Please use this url to cite or link to this publication:
author
publishing date
type
Chapter in Book/Report/Conference proceeding
publication status
published
subject
keywords
Analog approach, Annual variation, Databases, Modern reference material, Moss polsters, Pollen accumulation rates, Pollen data training sets, Pollen dispersal models, Pollen monitoring program, Pollen percentages, Pollen productivity, Spatial resolution, Surface sample, Tauber-type trap, Temporal resolution
in
Encyclopedia of Quaternary Science (Second Edition)
editor
Mock, Scott A. EliasCary J.
pages
839 - 845
publisher
Elsevier
ISBN
978-0-444-53642-6
DOI
10.1016/B978-0-444-53643-3.00179-5
project
MERGE
language
English
LU publication?
no
id
9699a036-018e-42df-b0be-0aacb1f4b4bc (old id 4862947)
date added to LUP
2014-12-15 11:37:21
date last changed
2016-09-23 15:15:36
@misc{9699a036-018e-42df-b0be-0aacb1f4b4bc,
  abstract     = {Abstract: Reference pollen data for use in interpreting fossil pollen assemblages may be either collected as surface samples or monitored by means of pollen traps. Surface samples can be obtained from moss polsters or lake-surface sediment, or exceptionally soil, leaf litter, or snow. The advantage of such samples is that a large number can be collected relatively quickly. Within the resulting pollen assemblage, however, the presence of each taxon has to be expressed in percentage terms. Reference material obtained from pollen traps offers more possibilities because pollen accumulation rates (PARs, grains cmâ 2 yearâ 1) can be calculated, and the record of each taxon can be considered independently. This allows comparisons over distance and between vegetation regions. The collection of such data using traps requires several years because the annual variation in pollen production, which is partly determined by climate, is great, and it is only the long-term average PAR that reflects vegetation composition. The number and location of samples and the amount of accompanying vegetation data should be appropriate for the research question to which they will be applied because there is no single standard that is suitable for the whole range of possible uses.},
  author       = {Poska, Anneli},
  editor       = {Mock, Scott A. EliasCary J.},
  isbn         = {978-0-444-53642-6},
  keyword      = {Analog approach,Annual variation,Databases,Modern reference material,Moss polsters,Pollen accumulation rates,Pollen data training sets,Pollen dispersal models,Pollen monitoring program,Pollen percentages,Pollen productivity,Spatial resolution,Surface sample,Tauber-type trap,Temporal resolution},
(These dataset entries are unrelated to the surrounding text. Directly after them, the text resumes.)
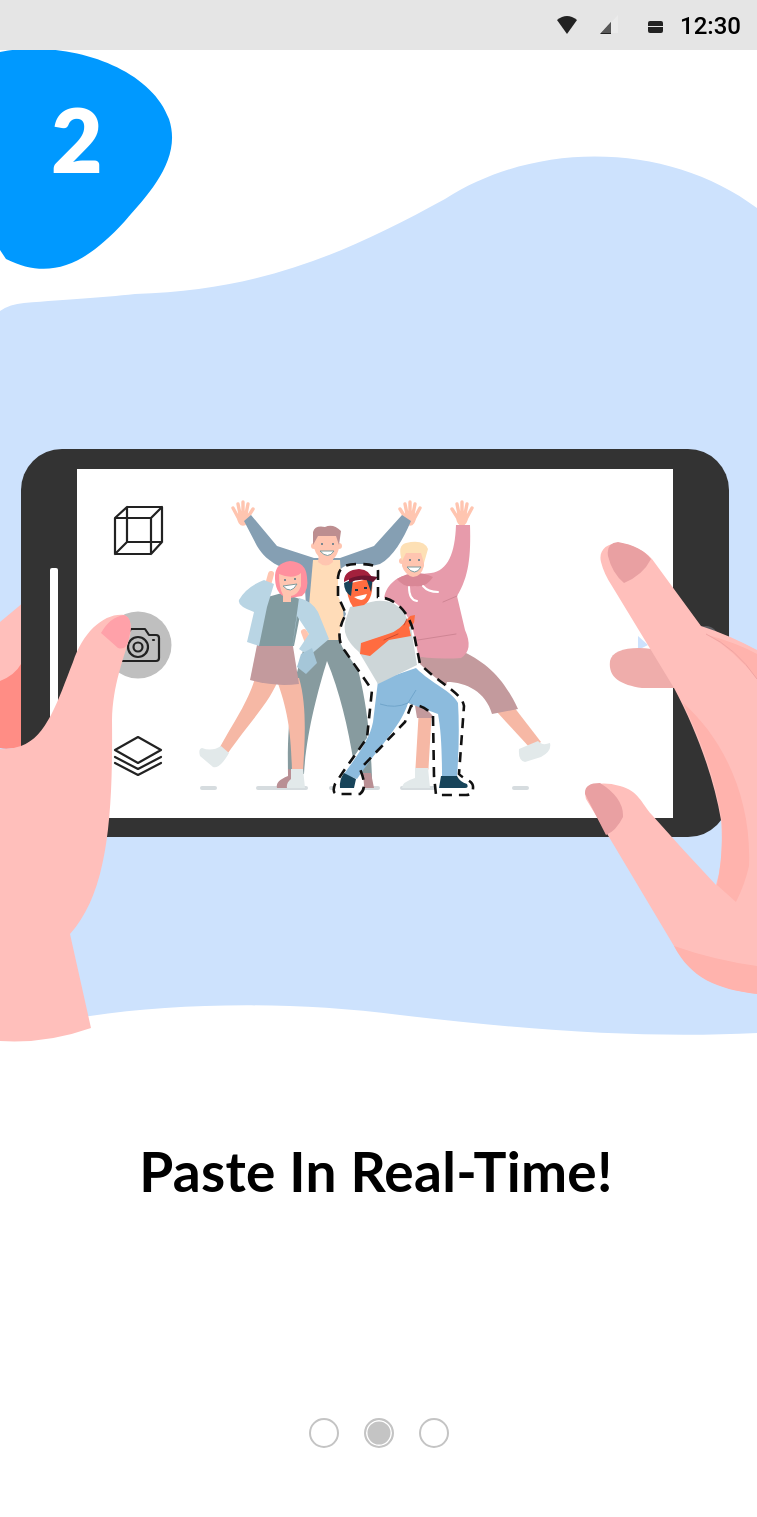
<!DOCTYPE html>
<html lang="en">
<head>
<meta charset="utf-8">
<title>Paste In Real-Time!</title>
<style>
:root {
  --accent: #0099ff; --wave: #cde2fd; --bar: #e5e5e5; --ink: #000; --icon: #222;
  --phone: #333; --dot: #c4c4c4;
  --hand: #ffbfbb; --hand-shade: #ffb3ad; --nail: #e9a0a2;
  --skin: #ffc5b0; --leg: #f6b8a5; --denim: #859fb3; --slate: #879b9f;
  --rose: #c39a9d; --hoodie: #e79bab; --sky: #b9d5e4; --shoe: #e2e9ea;
  --face: #ff6c40; --jeans: #8cbbdd; --navy: #17445a; --tee: #cdd6d8; --cap: #a3213d;
}
* { box-sizing: border-box; margin: 0; padding: 0; }
html, body { width: 757px; height: 1517px; overflow: hidden; background: #fff; }
.screen { position: relative; width: 757px; height: 1517px; overflow: hidden; background: #fff; }
.status-bar { position: absolute; inset: 0 0 auto; height: 50px; background: var(--bar); }
.status-icons { position: absolute; left: 550px; top: 8px; }
.clock { position: absolute; left: 680px; top: 12px; font: 500 24px/28px Roboto, sans-serif; color: var(--ink); }
.artwork { position: absolute; inset: 0; display: block; }
.step { position: absolute; left: 51px; top: 85px; font: 900 89px/107px Lato, sans-serif; color: #fff; }
.headline { position: absolute; left: 0; top: 1138px; width: 752px; text-align: center; font: 700 55px/66px Lato, sans-serif; letter-spacing: .3px; color: var(--ink); white-space: nowrap; }
.pager { position: absolute; left: 309px; top: 1418px; display: flex; gap: 25px; }
.pager a { width: 30px; height: 30px; border: 2px solid var(--dot); border-radius: 50%; }
.pager .current { background: var(--dot); box-shadow: inset 0 0 0 1.5px #fff; }
.icon { fill: none; stroke: var(--icon); stroke-width: 2.2; stroke-linejoin: round; stroke-linecap: round; }
.limb { fill: none; stroke-linecap: round; stroke-linejoin: round; }
.smile { fill: #fff; stroke: #7d9a9c; stroke-width: 1; }
</style>
</head>
<body>
<main class="screen">
  <svg class="artwork" width="757" height="1517" viewBox="0 0 757 1517" role="img" aria-label="Hands holding a phone whose camera shows a cut-out dancer pasted among friends">
    <defs>
      <g id="open-hand" class="limb" stroke="#ffc5b0" stroke-width="3.4">
        <path d="M0 8L-3-7M2 8V-9M4 8L7-7M5 9L12-2M-1 10L-8-3"/>
        <ellipse cx="2" cy="7" rx="4" ry="6" fill="#ffc5b0"/>
      </g>
      <path id="cutout-edge" d="M338 596V577C339 566 347 564 358 564C370 564 378 565 378 571V597C395 598 409 611 414 634L420 664C440 684 462 693 464 706L459 774C464 780 474 780 473 788Q473 795 466 795H436L434 776L433 716Q423 703 411 706L405 722L360 769Q368 788 360 794H336Q332 792 335 784L343 772L367 738L372 690L345 651C337 642 338 628 346 614Z"/>
    </defs>

    <path id="wave" fill="var(--wave)" d="M0 311Q10 304 24 303C70 299 100 298 135 294C265 290 350 251 445 199C540 138 672 144 757 208V1033C660 1038 550 1033 400 1015C290 1001 180 1003 90 1016L0 1025Z"/>
    <path id="step-badge" fill="var(--accent)" d="M0 52C65 39 150 66 169 119C182 158 151 192 125 221C85 265 50 281 6 259L0 250Z"/>

    <g id="left-fingers">
      <path fill="var(--hand)" d="M0 622L24 602V748H0Z"/>
      <path fill="#ff8d85" d="M0 681Q15 675 21 664L26 746Q8 750 0 748Z"/>
    </g>

    <g id="phone">
      <rect x="21" y="449" width="708" height="388" rx="41" fill="var(--phone)"/>
      <rect x="77" y="469" width="596" height="349" fill="#fff"/>
      <rect x="50" y="568" width="8" height="158" rx="2" fill="#fff"/>
      <circle cx="706" cy="638" r="12" fill="#5b5b60"/>
    </g>

    <g id="camera-tools">
      <g class="icon">
        <path d="M115 518H151V554H115ZM127 507H162V542H127ZM115 518L127 507M151 518L162 507M151 554L162 542M115 554L127 542"/>
        <path d="M115 750L138 737L161 750L138 763ZM115 757L138 769L161 757M115 763L138 775L161 763"/>
      </g>
      <circle cx="138" cy="645" r="33.500" fill="#bfbfbf"/>
      <g class="icon">
        <path d="M119 635H127L131 629H145L149 635H156Q159 635 159 638V658Q159 661 156 661H120Q117 661 117 658V637Q117 635 119 635Z"/>
        <circle cx="138" cy="647" r="10"/><circle cx="138" cy="647" r="4.500"/>
        <path d="M153 640H154"/>
      </g>
    </g>

    <g id="ground" class="limb" stroke="#d6dcdf" stroke-width="4">
      <path d="M202 788H215M258 788H306M331 788H378M402 788H444M514 788H527"/>
    </g>

    <g id="friend-in-blue">
      <use href="#open-hand" x="241" y="511"/>
      <use href="#open-hand" transform="translate(412 511) scale(-1 1)"/>
      <path fill="var(--slate)" d="M308 636H346C362 670 370 720 372 778H356C350 735 341 695 327 661C318 690 306 735 304 774H288C287 720 292 680 308 636Z"/>
      <path fill="#b98f94" d="M288 769L300 772L296 788H277Q275 781 288 776ZM355 773L371 773L374 788H350Z"/>
      <path fill="var(--denim)" d="M251 515L277 546L314 558H340L374 546L402 515L411 521C403 540 393 557 380 564L348 572V640H308L304 572C284 570 268 564 257 546L244 521Z"/>
      <path fill="#ffdcb8" d="M313 560H340L345 640H306Z"/>
      <path fill="var(--skin)" d="M319 553H333V562Q326 569 318 562Z"/>
      <path fill="var(--skin)" d="M314 532H339V548Q336 561 327 561Q317 559 314 548Z"/>
      <circle cx="314" cy="546" r="3" fill="var(--skin)"/><circle cx="339" cy="546" r="3" fill="var(--skin)"/>
      <path fill="#bd8e90" d="M313 545V532Q315 525 325 527Q333 523 341 531L339 545L336 536H318Z"/>
      <path class="smile" d="M320 551H334Q328 560 320 551Z"/>
      <path d="M321 544H323M332 544H334" stroke="#7d8890" stroke-width="2"/>
    </g>

    <g id="friend-in-hoodie">
      <use href="#open-hand" transform="translate(464 511) scale(-1 1)"/>
      <path class="limb" stroke="var(--leg)" stroke-width="13" d="M426 700L422 768"/>
      <path fill="var(--leg)" d="M497 712L514 707L541 742L531 749Z"/>
      <path fill="var(--shoe)" d="M415 768H428L430 788H402Q402 782 415 778ZM519 749L538 741Q542 746 550 743Q552 751 541 757L525 762Q518 761 519 749Z"/>
      <path fill="var(--rose)" d="M406 650H460C485 662 502 675 518 709L492 714C486 692 466 682 447 682L438 718H417Z"/>
      <path fill="var(--hoodie)" d="M456 525H470C471 555 469 577 457 596L465 630Q474 650 461 658Q434 660 409 655L384 604C383 590 392 580 403 576L431 573C448 571 455 553 456 525Z"/>
      <path fill="#d98796" d="M397 579Q414 568 433 577Q426 588 415 586Q404 588 397 579Z"/>
      <path class="limb" stroke="#fff" stroke-width="2" d="M409 587Q409 600 417 601M423 586Q428 592 438 592"/>
      <path class="limb" stroke="#cf8594" stroke-width="1" d="M443 602L457 596M418 640L456 634"/>
      <path fill="var(--skin)" d="M402 552H424V566Q421 577 413 577Q405 575 402 566Z"/>
      <circle cx="402" cy="561" r="3" fill="var(--skin)"/>
      <path fill="#fde0b5" d="M402 561Q397 545 406 543Q424 539 428 549L424 563L421 553H406Z"/>
      <path class="smile" d="M407 567H421Q415 577 407 567Z"/>
      <path d="M409 560H411M418 560H420" stroke="#7d8890" stroke-width="2"/>
    </g>

    <g id="friend-with-pink-hair">
      <path fill="var(--leg)" d="M256 675H280C272 700 252 719 228 753L220 747C238 715 249 700 256 675Z"/>
      <path fill="var(--leg)" d="M276 678H299C307 705 305 740 303 771H292C291 733 288 710 276 678Z"/>
      <path fill="var(--shoe)" d="M221 746L229 753Q220 769 213 767L200 756Q198 749 202 748Q212 752 221 746ZM291 769H303L305 788H287Q286 783 291 779Z"/>
      <path fill="var(--rose)" d="M258 640H292L299 684Q274 687 250 680Z"/>
      <path fill="#829ba0" d="M264 598L282 593L303 600L294 646H258Z"/>
      <path class="limb" stroke="#ffc5b0" stroke-width="6" d="M268 585L271 574M304 632L307 640"/>
      <path fill="var(--sky)" d="M264 580L274 584L267 607L259 646L247 642L254 612Q237 606 239 600Q246 587 264 580ZM299 598Q312 601 318 612L329 639L309 656L299 649L309 634L297 616L292 650Z"/>
      <path fill="#a5c6d8" d="M301 654L312 648L317 663L306 674L297 667Z"/>
      <path fill="#ff909e" d="M275 579Q274 563 290 561Q306 562 307 577Q309 590 302 596L290 598Q276 597 275 579Z"/>
      <path fill="var(--skin)" d="M279 574Q293 580 301 573V586Q298 595 291 596V602H283V595Q279 588 279 574Z"/>
      <path class="smile" d="M283 586L297 584Q291 595 283 586Z"/>
      <path d="M284 580H286M294 579H296" stroke="#7d8890" stroke-width="2"/>
    </g>

    <g id="pasted-dancer">
      <use href="#cutout-edge" fill="#fff"/>
      <path fill="var(--jeans)" d="M378 681L416 668C432 684 452 691 458 703Q460 735 457 777H442C442 750 441 730 438 714L408 703C401 727 376 750 357 779L344 774C360 752 370 738 373 722Z"/>
      <path fill="none" stroke="#70a5cb" stroke-width="1" d="M380 704Q395 709 408 703L416 690"/>
      <path fill="var(--navy)" d="M344 773L356 779L354 788H340Q339 780 344 773ZM441 776H457Q460 782 467 784Q469 788 465 788H439Z"/>
      <path fill="var(--tee)" d="M350 607L371 602Q393 597 405 614L411 628L417 665L378 684L359 652Q340 636 346 619Z"/>
      <path fill="var(--face)" d="M361 643L388 634Q400 631 410 616L415 615L414 623L409 627L411 636L389 640L370 656L360 654Z"/>
      <path class="limb" stroke="#c84a31" stroke-width="1" d="M384 640L398 634M407 619L404 625"/>
      <path fill="var(--face)" d="M347 584L372 578Q374 599 364 605L353 607Q346 597 347 584Z"/>
      <path fill="var(--navy)" d="M344 583L353 579L351 596Q344 592 344 583ZM366 578L373 577L371 592Z"/>
      <path fill="var(--cap)" d="M344 580Q345 570 359 569Q371 570 372 580Q358 574 344 582Z"/>
      <path fill="#6d1530" d="M349 579Q360 573 378 577L373 582Q360 577 349 583Z"/>
      <path fill="#fff" d="M354 597L367 594Q364 604 354 597Z"/>
      <path d="M355 590H358M364 588H367" stroke="#17344a" stroke-width="2"/>
      <use href="#cutout-edge" fill="none" stroke="#111" stroke-width="2.600" stroke-dasharray="10 7"/>
    </g>

    <g id="left-hand">
      <path fill="var(--hand)" d="M0 749Q10 750 21 746C47 737 58 700 73 662C83 632 104 613 124 615Q133 618 130 636C123 661 113 684 112 720C113 820 107 893 70 934L91 1028Q46 1044 0 1041Z"/>
      <path fill="#ffa1a9" d="M101 633Q110 617 124 615Q134 618 129 638Q127 651 118 648Q108 639 101 633Z"/>
    </g>

    <g id="right-hand">
      <path fill="#cde2fd" d="M638 636L648 645L638 650Z"/>
      <path fill="#efadab" d="M610 661C612 650 630 646 652 649L676 688H642C621 685 608 678 610 661Z"/>
      <path fill="var(--hand)" d="M601 562C597 546 615 538 634 547Q645 551 652 559L701 626Q729 635 757 650V994C720 989 691 978 674 946L606 832L586 799C582 785 599 780 620 786C639 791 641 803 652 815Q683 850 716 885Q724 860 721 820C714 777 695 727 674 688L612 586Q604 574 601 562Z"/>
      <path fill="var(--hand-shade)" d="M717 885Q723 858 722 821C715 778 702 742 683 703C721 736 752 795 749 866Q745 884 736 902ZM674 946Q714 960 757 966V994C716 989 691 978 674 946ZM708 635Q737 643 757 654V679Q735 651 708 635Z"/>
      <path fill="none" stroke="#efa5a4" stroke-width="1" d="M706 634Q736 648 757 679"/>
      <path fill="var(--nail)" d="M608 556Q606 543 618 542Q641 546 651 559Q643 575 624 583Q612 573 608 556ZM585 794Q584 783 600 783Q624 798 623 817Q616 831 606 835Z"/>
    </g>
  </svg>

  <header class="status-bar">
    <svg class="status-icons" width="125" height="34" viewBox="550 8 125 34" fill="#222" aria-hidden="true">
      <path d="M557 20Q567 12 577 20L567 34Z"/>
      <path d="M600 34L611 22V34Z"/>
      <path d="M601 33L618 15V33Z" fill="#fff" opacity=".25"/>
      <path d="M648 23Q648 21 650 21H661Q663 21 663 23V26H648ZM648 27H663V31Q663 33 661 33H650Q648 33 648 31Z"/>
    </svg>
    <time class="clock">12:30</time>
  </header>

  <p class="step">2</p>
  <h1 class="headline">Paste In Real-Time!</h1>
  <nav class="pager" aria-label="Steps">
    <a href="#" aria-label="Step 1"></a>
    <a href="#" class="current" aria-current="step" aria-label="Step 2"></a>
    <a href="#" aria-label="Step 3"></a>
  </nav>
</main>
</body>
</html>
  language     = {eng},
  pages        = {839--845},
  publisher    = {ARRAY(0xcfd6788)},
  series       = {Encyclopedia of Quaternary Science (Second Edition)},
  title        = {Surface Samples and Trapping},
  url          = {http://dx.doi.org/10.1016/B978-0-444-53643-3.00179-5},
  year         = {2013},
}